What We Don’t Talk About When We Talk About Consent

But hey, I’m here to take accountability for not doing my bit as well. I have been guilty of flouting this boundary too, before my own journey with consent. The thing is, I am a hugger, and I have an instant reaction of hugging someone I am fond of or really love, or even giving them pecks. The gender here becomes inconsequential. A lot of my male friends were initially not very comfortable when I would launch into a hug as soon as I saw them. I took pride in the idea that I would hug friends and if they were uncomfortable, I thought of it as a barrier I am breaking. I thought of it as “them” not being able to accept love, all of this stemming from the jaadu ki jhappi syndrome. But did I ask? And not that it absolves me in any way, but did they communicate that they don’t like it? What it also led to was when people hugged me, and I wasn’t comfortable, I let it slide because I was a “hugger”. I was so happy that I could hug them when no one else could, or that they would hug me and no one else. It never even crossed my mind that it could be beyond just them being shy or rigid. Food for thought, I know.

In fact, during a conversation about consent with a friend, they mentioned the reason they don’t hug, and it threw me off. As an early experience, this friend had teachers who flouted their boundaries because they were a ‘cute’ child. It also then urged me to investigate my own relationship with hugging, and that I also don’t like hugs from just anyone, I wouldn’t like it in a professional setting in a group, even if they are my friend outside of it. 

We tend to make our comfort of one thing almost like a blanket approval, without acknowledging that boundaries and consent can differ in different contexts too. Person, place, environment, and sensory experiences can all impact your consent for every little thing, touch or no touch.

As an intimacy coach, I try to inculcate this understanding. There is a game that I often start with, where we all get into a circle and we are to point at anyone in the circle and take their name, and the person who we point to can say yes or no. If they say yes, you take their place and if they say no, you ask someone else. Very rarely do we get a no in the beginning, because people don’t want to “offend” anyone. In fact, when I was a part of this game recently, my body had started moving even before I had said a yes or no, because instinctively, if I don’t have a reason to reject, then it should be approved. As the game progresses, you start to notice that those hearing a ‘no’ are uncomfortable. They feel a sense of rejection. The next level of this game is when someone says no, they add the line “but thank you for asking.” This then becomes easier for those saying no, and hearing a no. After these games, I ask participants if there is a reason they said yes, it’s always because someone had been said no to just before them, or that they didn’t realise they had said yes (like me), or sometimes because they felt bad. The reasons for the no can be as simple as ‘the spot I was asked to move to was colder’, or ‘I just didn’t feel like it’, or ‘I didn’t want to walk that distance’.

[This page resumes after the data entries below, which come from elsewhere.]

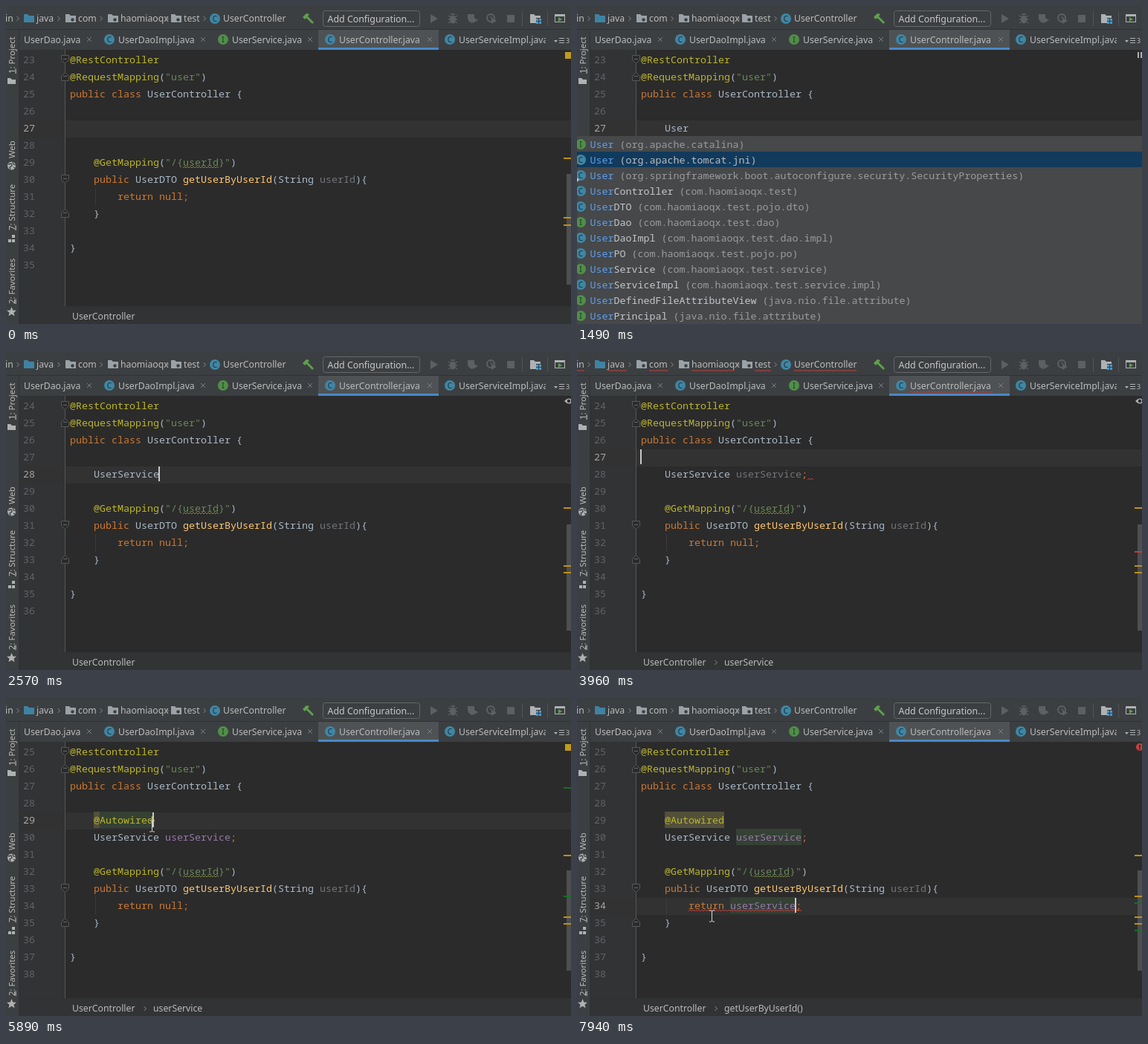
An HTML page that plays this animation: 760 px wide and 428 px high, repeating every 8000 ms.

```html
<!DOCTYPE html>
<html lang="en">
<head>
<meta charset="utf-8">
<title>Code editor</title>
<style>
html, body { margin: 0; width: 100%; height: 100%; overflow: hidden; background: #2b2b2b; }
svg { display: block; width: 760px; height: 428px; }
text { white-space: pre; }
.code { font: 13.33px "Noto Sans Mono", "DejaVu Sans Mono", monospace; }
.ui { font: 12.25px "Noto Sans", "Open Sans", sans-serif; }
</style>
</head>
<body>
<svg viewBox="0 0 760 428" xmlns="http://www.w3.org/2000/svg">
  <g id="editor"></g>
  <g id="chrome"></g>
  <g id="overlay"></g>
  <path id="mouse" d="M-3.5-7.5h2.5l1 1 1-1h2.5M0-6.5v13M-3.5 7.5h2.5l1-1 1 1h2.5" fill="none" stroke="#d8d8d8"/>
</svg>
<script>
const LOOP = 8000, CH = 8, ROW = 23, LEFT = 86, TOP = 61;
const C = {
  bar: '#3c3f41', text: '#a9b7c6', ui: '#bbbbbb', key: '#cc7832', note: '#bbb529', str: '#6a8759',
  fn: '#ffc66d', field: '#9876aa', dim: '#72737a', red: '#bc3f3c', warn: '#be9117', use: '#1c6b2b',
  usage: '#344134', ochre: '#52503a', pick: '#214283'
};
const $ = id => document.getElementById(id);

const rect = (x, y, w, h, fill, more = '') => `<rect x="${x}" y="${y}" width="${w}" height="${h}" fill="${fill}" ${more}/>`;
const shape = (d, fill, more = '') => `<path d="${d}" fill="${fill}" ${more}/>`;
const line = (d, color, w = 1) => shape(d, 'none', `stroke="${color}" stroke-width="${w}"`);
const label = (x, y, s, fill = C.ui, more = '') => `<text class="ui" x="${x}" y="${y}" fill="${fill}" ${more}>${s}</text>`;
const mono = (x, y, s, fill) => `<text class="code" x="${x}" y="${y}" fill="${fill}">${s}</text>`;
const wave = (x1, x2, y, color) => {
  let d = `M${x1} ${y}`;
  for (let x = x1, up = true; x + 2 <= x2; x += 2, up = !up) d += up ? 'l2-2' : 'l2 2';
  return line(d, color);
};
const badge = (x, y, letter) => `<circle cx="${x}" cy="${y}" r="7" fill="${letter === 'C' ? '#3f86a5' : '#4f8f47'}"/>` +
  `<text x="${x}" y="${y + 3.5}" text-anchor="middle" font-family="Noto Sans, sans-serif" font-size="10" fill="#1f2d33">${letter}</text>`;
const folder = (x, color, dot) => shape(`M${x} 11h5l2 2h7v9h-14z`, color) +
  (dot ? `<circle cx="${x + 9.5}" cy="18.5" r="2.2" fill="#3c3f41"/>` : '');
const chevron = (x, y) => line(`M${x - 1.5} ${y - 3}l3 3-3 3`, '#85888a');

// Fixed window parts

function toolbar() {
  const crumbs = [[41, 'java'], [97, 'com'], [154, 'haomiaoqx'], [239, 'test'], [292, 'UserController']];
  let s = rect(0, 0, 760, 59, C.bar) + rect(0, 31, 760, 1, '#323232') + label(-1, 21, 'in');
  crumbs.forEach(([x, t], i) => {
    s += label(x, 21, t);
    if (i < 4) s += folder(x - 17, i ? '#9aa2a8' : '#3e83a3', i);
  });
  s += [16, 71, 128, 217, 267].map(x => chevron(x, 17)).join('') + badge(281, 17, 'C');
  s += shape('M399 15l5-5 4 1-2 3 8 8-2 2-8-8-2 2z', '#5fa04e');
  s += rect(426.5, 6.5, 130, 21, C.bar, 'rx="3" stroke="#646769"');
  s += label(432.5, 22, 'Add Configuration...', '#c8c8c8', 'style="font-size:12.4px"');
  const off = '#5d6062';
  s += shape('M571 11l10 6-10 6z', off);
  s += `<ellipse cx="601" cy="18" rx="4" ry="5.5" fill="${off}"/>` + line('M595 13l3 2M595 18h12M595 23l3-2M607 13l-3 2M607 23l-3-2M598 11l6 0', off, 1.4);
  s += shape('M621 11h9v6l-3 6q-6-2-6-7z', off) + shape('M628 15l7 4-7 4z', off);
  s += `<circle cx="652" cy="16" r="5" fill="none" stroke="${off}" stroke-width="2"/>` + line('M652 13v3h3', off) + shape('M653 16l7 4-7 4z', off);
  s += rect(674, 12, 10, 10, off) + rect(694, 7, 1, 20, '#515456') + rect(728, 7, 1, 20, '#515456');
  s += shape('M705 11h5l2 2h7v3h-6v7h-8z', '#afb1b3');
  for (const [x, y] of [[713, 17], [717, 17], [713, 21], [717, 21]]) s += rect(x, y, 3, 3, '#4a9ad0');
  s += rect(738.5, 11.5, 13, 10, 'none', 'stroke="#afb1b3"') + rect(738, 11, 14, 3, '#afb1b3') + shape('M743 15l5 3-5 3z', '#5fa04e');
  return s;
}

function tabs() {
  const list = [[24, 'UserDao', '', 112], [151, 'UserDaoImpl', 'C', 265], [304, 'UserService', 'I', 409],
    [448, 'UserController', 'C', 570], [609, 'UserServiceImpl', 'C', 0]];
  let s = rect(420, 32, 162, 27, '#4e5254') + rect(420, 56, 162, 3, '#4a88c7');
  for (const [x, name, kind, close] of list) {
    s += label(x, 50, name + '.java');
    if (kind) s += badge(x - 12, 45, kind);
    if (close) s += line(`M${close - 3} 42l6 6m0-6l-6 6`, '#7a7d7f');
  }
  s += rect(726, 32, 34, 27, C.bar) + shape('M737 46h5l-2.5 3z', '#afb1b3') + line('M744 43.5h7M744 46.5h7M744 49.5h7', '#afb1b3');
  return s + label(753, 50, '3', C.ui, 'style="font-size:9px"');
}

function sidebar() {
  const side = (y, t) => `<text class="ui" transform="translate(11.5 ${y}) rotate(-90)" fill="#bbbbbb" style="font-size:11.4px">${
    t.includes(':') ? `<tspan text-decoration="underline">${t[0]}</tspan>${t.slice(1)}` : t}</text>`;
  let s = rect(0, 32, 17, 396, C.bar) + rect(17, 32, 1, 396, '#323232');
  s += side(91, '1: Project') + side(205, 'Web') + side(302, '7: Structure') + side(401, '2: Favorites');
  s += shape('M2 97h4l2 2h5v6h-11z', '#afb1b3');
  s += '<circle cx="7.5" cy="215" r="5.5" fill="#afb1b3"/>' + line('M3 213l4-1 1 3-3 2 1 3M9 210l1 3 3 1M10 217l2 1', '#3c3f41', 1.3);
  s += rect(8, 308, 4, 4, '#afb1b3') + rect(3, 314, 4, 4, '#afb1b3') + rect(8, 314, 4, 4, '#afb1b3');
  return s + shape('M7.5 405l1.8 4.4 4.7.3-3.6 3 1.2 4.6-4.1-2.5-4.1 2.5 1.2-4.6-3.6-3 4.7-.3z', '#afb1b3');
}

// Completion lists: icon, name, package, nested flag

const P = 'com.haomiaoqx.test', BOOT = 'org.springframework.boot.autoconfigure';
const types = [
  ['I', 'User', 'org.apache.catalina'], ['C', 'User', 'org.apache.tomcat.jni'],
  ['C', 'User', BOOT + '.security.SecurityProperties', true], ['C', 'UserController', P],
  ['C', 'UserDTO', P + '.pojo.dto'], ['I', 'UserDao', P + '.dao'], ['C', 'UserDaoImpl', P + '.dao.impl'],
  ['C', 'UserPO', P + '.pojo.po'], ['I', 'UserService', P + '.service'], ['C', 'UserServiceImpl', P + '.service.impl'],
  ['I', 'UserDefinedFileAttributeView', 'java.nio.file.attribute'], ['I', 'UserPrincipal', 'java.nio.file.attribute']
];
const notes = [
  ['Autowired', 'org.springframework.beans.factory.annotation'], ['AutoConfigureOrder', BOOT],
  ['AutoConfigurationPackage', BOOT], ['AutoConfigureAfter', BOOT], ['AutoConfigureBefore', BOOT],
  ['AutoLoad', 'com.alibaba.druid.filter'], ['EnableAutoConfiguration', BOOT], ['ImportAutoConfiguration', BOOT],
  ['JsonAutoDetect', 'com.fasterxml.jackson.annotation'], ['NoAutoStart', 'ch.qos.logback.core.joran.spi'],
  ['EnableAspectJAutoProxy', 'org.springframework.context.annotation'], ['Default', 'lombok.Builder', true]
].map(n => ['@', ...n]);
const names = [['', 'userService', ''], ['', 'service', '']];

function popup({ x, list, match, sel = 0 }) {
  let s = rect(x, 175, 760 - x, list.length * 21 + 2, '#46484a');
  list.forEach(([kind, name, pack, nested], i) => {
    const y = 186 + i * 21, tx = x + 27.5;
    if (i === sel) s += rect(x, y - 11, 760 - x, 21, sel ? '#113a5c' : '#55585a');
    if (kind) s += badge(x + 15, y, kind);
    if (nested) s += shape(`M${x + 10} ${y + 3}l3 3-3 3-3-3z`, '#c3c6c9');
    let from = name.indexOf(match);
    if (from < 0) from = name.toLowerCase().indexOf(match.toLowerCase());
    const to = from < 0 ? 0 : from + match.length;
    from = Math.max(from, 0);
    const part = (a, b, color) => a < b ? mono(tx + a * CH, y + 5, name.slice(a, b), color) : '';
    s += part(0, from, '#c3c6c9') + part(from, to, '#5c9ff0') + part(to, name.length, '#c3c6c9');
    if (pack) s += mono(tx + (name.length + 1) * CH, y + 5, `(${pack})`, i === sel && sel ? '#bbbdbf' : '#999c9e');
  });
  return s;
}

// Timeline: each step overrides part of the state

const at = (x, list, match, sel) => ({ x, list, match, sel });
const svc = '    UserService userService;';
const calm = [['warn', 210], ['warn', 288], ['warn', 297]];
const base = [['warn', 212], ['warn', 295], ['warn', 304]];
const used = [...base, ['warn', 267], ['use', 276]];
const steps = [
  [0, { top: 23, mid: [''], cur: 4, caret: -1, status: 'warn', bar: [226, 375], marks: [['warn', 205], ['warn', 285], ['warn', 295]],
    crumb: '', pop: null, errors: 0, field: C.dim, bgs: [], ret: 'null' }],
  [70, { mid: ['    U'], caret: 5, status: 'busy' }],
  [210, { pop: at(90, types, 'U') }],
  [350, { mid: ['    Us'], caret: 6, pop: at(-10, types, 'Us') }],
  [490, { mid: ['    Use'], caret: 7, pop: at(-10, types, 'Use') }],
  [620, { mid: ['    User'], caret: 8, pop: at(-10, types, 'User') }],
  [1490, { caret: -1, pop: at(-10, types, 'User', 1) }],
  [1630, { pop: at(-10, types, 'User', 3) }],
  [1760, { pop: at(-10, types, 'User', 5) }],
  [1890, { pop: at(-10, types, 'User', 7) }],
  [2230, { pop: at(-10, types, 'User', 8) }],
  [2570, { top: 24, mid: ['    UserService'], caret: 15, status: 'eye', bar: [232, 375], marks: calm, pop: null }],
  [2840, { mid: ['    UserService '], caret: 16 }],
  [3030, { errors: 1, marks: [...calm, ['red', 269]] }],
  [3360, { mid: ['    UserService u'], caret: 17, crumb: 'u', pop: at(186, names, 'u') }],
  [3620, { mid: ['    UserService userService'], caret: 27, crumb: 'userService', pop: null }],
  [3690, { mid: [svc], caret: 28 }],
  [3960, { cur: 3, caret: 0 }],
  [4160, { mid: ['', svc], cur: 4, caret: 4, crumb: '' }],
  [4230, { errors: 0, marks: calm }],
  [4570, { mid: ['    @', svc], caret: 5, status: 'busy' }],
  [4700, { pop: at(98, notes, '') }],
  [4970, { mid: ['    @A', svc], caret: 6, pop: at(98, notes, 'A') }],
  [5100, { mid: ['    @Au', svc], caret: 7, pop: at(98, notes, 'Au') }],
  [5430, { top: 25, mid: ['    @Autowired', svc], caret: 14, crumb: 'userService', pop: null, status: 'eye', bar: [232, 367], marks: base, field: C.field }],
  [5820, { status: 'warn', marks: [...base, ['use', 121], ['use', 267]], bgs: [[4, 4, 1, C.ochre], [4, 5, 9, C.usage]] }],
  [6810, { cur: 5, caret: 27, marks: used, bgs: [[4, 4, 10, C.ochre], [5, 16, 11, C.usage]] }],
  [6940, { bgs: [[4, 4, 10, C.ochre], [5, 16, 11, C.pick]] }],
  [7410, { cur: 9, caret: 19, crumb: 'getUserByUserId()', bgs: [[4, 4, 10, C.ochre]] }],
  [7540, { bgs: [[4, 4, 10, C.ochre], [9, 15, 4, C.pick]] }],
  [7680, { ret: 'userService', caret: 26, status: 'eye', bgs: [[4, 4, 10, C.ochre]] }],
  [7940, { status: 'red', errors: 2, marks: [...used, ['use', 313]], bgs: [[4, 4, 10, C.ochre], [5, 16, 11, C.usage], [9, 15, 11, C.usage]] }]
];
const states = [];
for (const [, patch] of steps) states.push({ ...states[states.length - 1], ...patch });

function ink(word, st, inBody) {
  if (word[0] === '@') return word.length > 4 ? C.note : C.text;
  if (word[0] === '"') return C.str;
  if (/^(public|class|return|null|;)$/.test(word)) return C.key;
  if (word === 'getUserByUserId') return C.fn;
  if (word === 'userService') return inBody ? C.field : st.field;
  return word === 'userId' ? C.dim : C.text;
}

function codeLine(src, y, st, inBody) {
  let s = '';
  for (const m of src.matchAll(/@\w+|"[^"]*"|\w+|\S/g)) s += mono(LEFT + m.index * CH, y + 16, m[0], ink(m[0], st, inBody));
  return s;
}

function fold(y, down) {
  const d = down ? 'M74.5 -5.5h10v6l-5 5-5-5z' : 'M74.5 5.5h10v-6l-5-5-5 5z';
  return `<g transform="translate(0 ${y + 11})">${shape(d, '#2b2b2b', 'stroke="#555759"')}${line('M77 -.5h5', '#666869')}</g>`;
}

function statusIcon(kind) {
  if (kind === 'warn') return rect(752, 62, 8, 9, '#c29a1b');
  if (kind === 'busy') return rect(754, 62, 2, 8, '#afb1b3') + rect(758, 62, 2, 8, '#afb1b3');
  if (kind === 'red') return '<circle cx="757" cy="66" r="5" fill="#c7413e"/>' + rect(756, 63, 2, 4, '#2b2b2b') + rect(756, 68, 2, 1.5, '#2b2b2b');
  return shape('M751 66q6-7 12 0q-6 7-12 0z', '#afb1b3') + '<circle cx="757" cy="66" r="2.2" fill="#2b2b2b"/>';
}

function editor(st) {
  const lines = ['@RestController', '@RequestMapping("user")', 'public class UserController {', '', ...st.mid, '',
    '    @GetMapping("/{userId}")', '    public UserDTO getUserByUserId(String userId){', `        return ${st.ret};`, '    }', '', '}', ''];
  const get = st.mid.length + 5, curY = TOP + st.cur * ROW;
  let s = rect(0, 59, 760, 369, '#2b2b2b') + rect(18, 59, 61, 346, '#313335') + rect(18, curY + 1, 742, ROW, '#323232');
  s += rect(79, 59, 1, 346, '#555555') + rect(754, st.bar[0], 6, st.bar[1] - st.bar[0], '#4d4f50');
  s += rect(120, TOP + (get + 2) * ROW, 1, ROW, '#3b3b3b');
  for (const [row, col, n, fill] of st.bgs) s += rect(LEFT + col * CH, TOP + row * ROW, n * CH, 22, fill);
  lines.forEach((src, i) => {
    const y = TOP + i * ROW;
    s += mono(23, y + 16, st.top + i, i === st.cur ? '#a4a3a3' : '#606366') + codeLine(src, y, st, i > get);
  });
  s += wave(238, 286, TOP + get * ROW + 19, '#7d8440');
  s += fold(TOP, true) + fold(TOP + ROW, false) + fold(TOP + (get + 1) * ROW, true) + fold(TOP + (get + 3) * ROW, false);
  if (st.errors === 1) {
    const end = LEFT + st.mid[st.mid.length - 1].length * CH;
    s += wave(end, end + 8, 172, C.red);
  }
  if (st.errors === 2) s += wave(150, 302, 287, C.red);
  if (st.caret >= 0) s += rect(LEFT + st.caret * CH - 1, curY + 1, 2, 20, '#c8c8c8');
  for (const [kind, y] of st.marks) s += rect(750, y - 1, 10, 2, C[kind]);
  s += statusIcon(st.status);
  s += rect(18, 405, 742, 23, '#313335') + rect(18, 404, 742, 1, '#2f3133') + label(89, 422, 'UserController');
  if (st.crumb) s += chevron(187, 418) + label(198, 422, st.crumb);
  return s;
}

function overlay(st) {
  let s = '';
  if (st.errors === 1) {
    for (const [a, b] of [[0, 10], [41, 67], [97, 123], [154, 212], [239, 261], [292, 377]]) s += wave(a, b, 26, C.red);
    s += wave(448, 560, 55, C.red);
  }
  return s + (st.pop ? popup(st.pop) : '');
}

// Pointer stops: time, x, y
const stops = [[5690, 198, 172], [5890, 198, 172], [5950, 75, 190], [6150, 75, 190], [6610, 320, 200], [6810, 290, 192],
  [7010, 262, 190], [7150, 262, 190], [7410, 230, 279], [7600, 230, 279], [7740, 181, 293], [8000, 181, 293]];

function pointer(t) {
  const i = stops.findIndex(p => p[0] > t);
  $('mouse').setAttribute('visibility', i > 0 ? 'visible' : 'hidden');
  if (i < 1) return;
  const [a, b] = [stops[i - 1], stops[i]], k = (t - a[0]) / (b[0] - a[0]);
  const mix = n => Math.round(a[n] + (b[n] - a[n]) * k);
  $('mouse').setAttribute('transform', `translate(${mix(1) + .5} ${mix(2) + .5})`);
}

let shown = -1;
function draw(t) {
  let i = steps.length - 1;
  while (steps[i][0] > t) i--;
  if (i !== shown) {
    shown = i;
    $('editor').innerHTML = editor(states[i]);
    $('overlay').innerHTML = overlay(states[i]);
  }
  pointer(t);
}

$('chrome').innerHTML = toolbar() + tabs() + sidebar();
const start = performance.now();
function tick() {
  draw((performance.now() - start) % LOOP);
  requestAnimationFrame(tick);
}
tick();
</script>
</body>
</html>
```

What We Don’t Talk About When We Talk About Consent

These are all valid, but their mind has coloured the no as a rejection, so they don’t want to inflict it on anyone, or more importantly, they “should not”. We are so married to the idea of delivering to societal and moral obligations that we have forgotten the responsibility that we have to ourselves. We have lost the ability to acknowledge that we are often the most aggressive violators of our own consent. 

So, the next time you catch yourself using words like I should, I have to, I need to,  take a little pause, and ask yourself, “Really? Do I?”. Trust me, if you have to take a moment to ask yourself if you are okay with it, take it. Treat yourself the way you would treat the person you most love. If you’re neurodivergent like me, a better relationship with your body can create a leeway for better mental health. 

I advocate for better communication and understanding of the body, beyond physique and fitness and external stimulus, as an important life lesson. Engaging with your body as a vessel that holds space for you can create empowerment and the ability to be vulnerable. 

And don’t we all need that?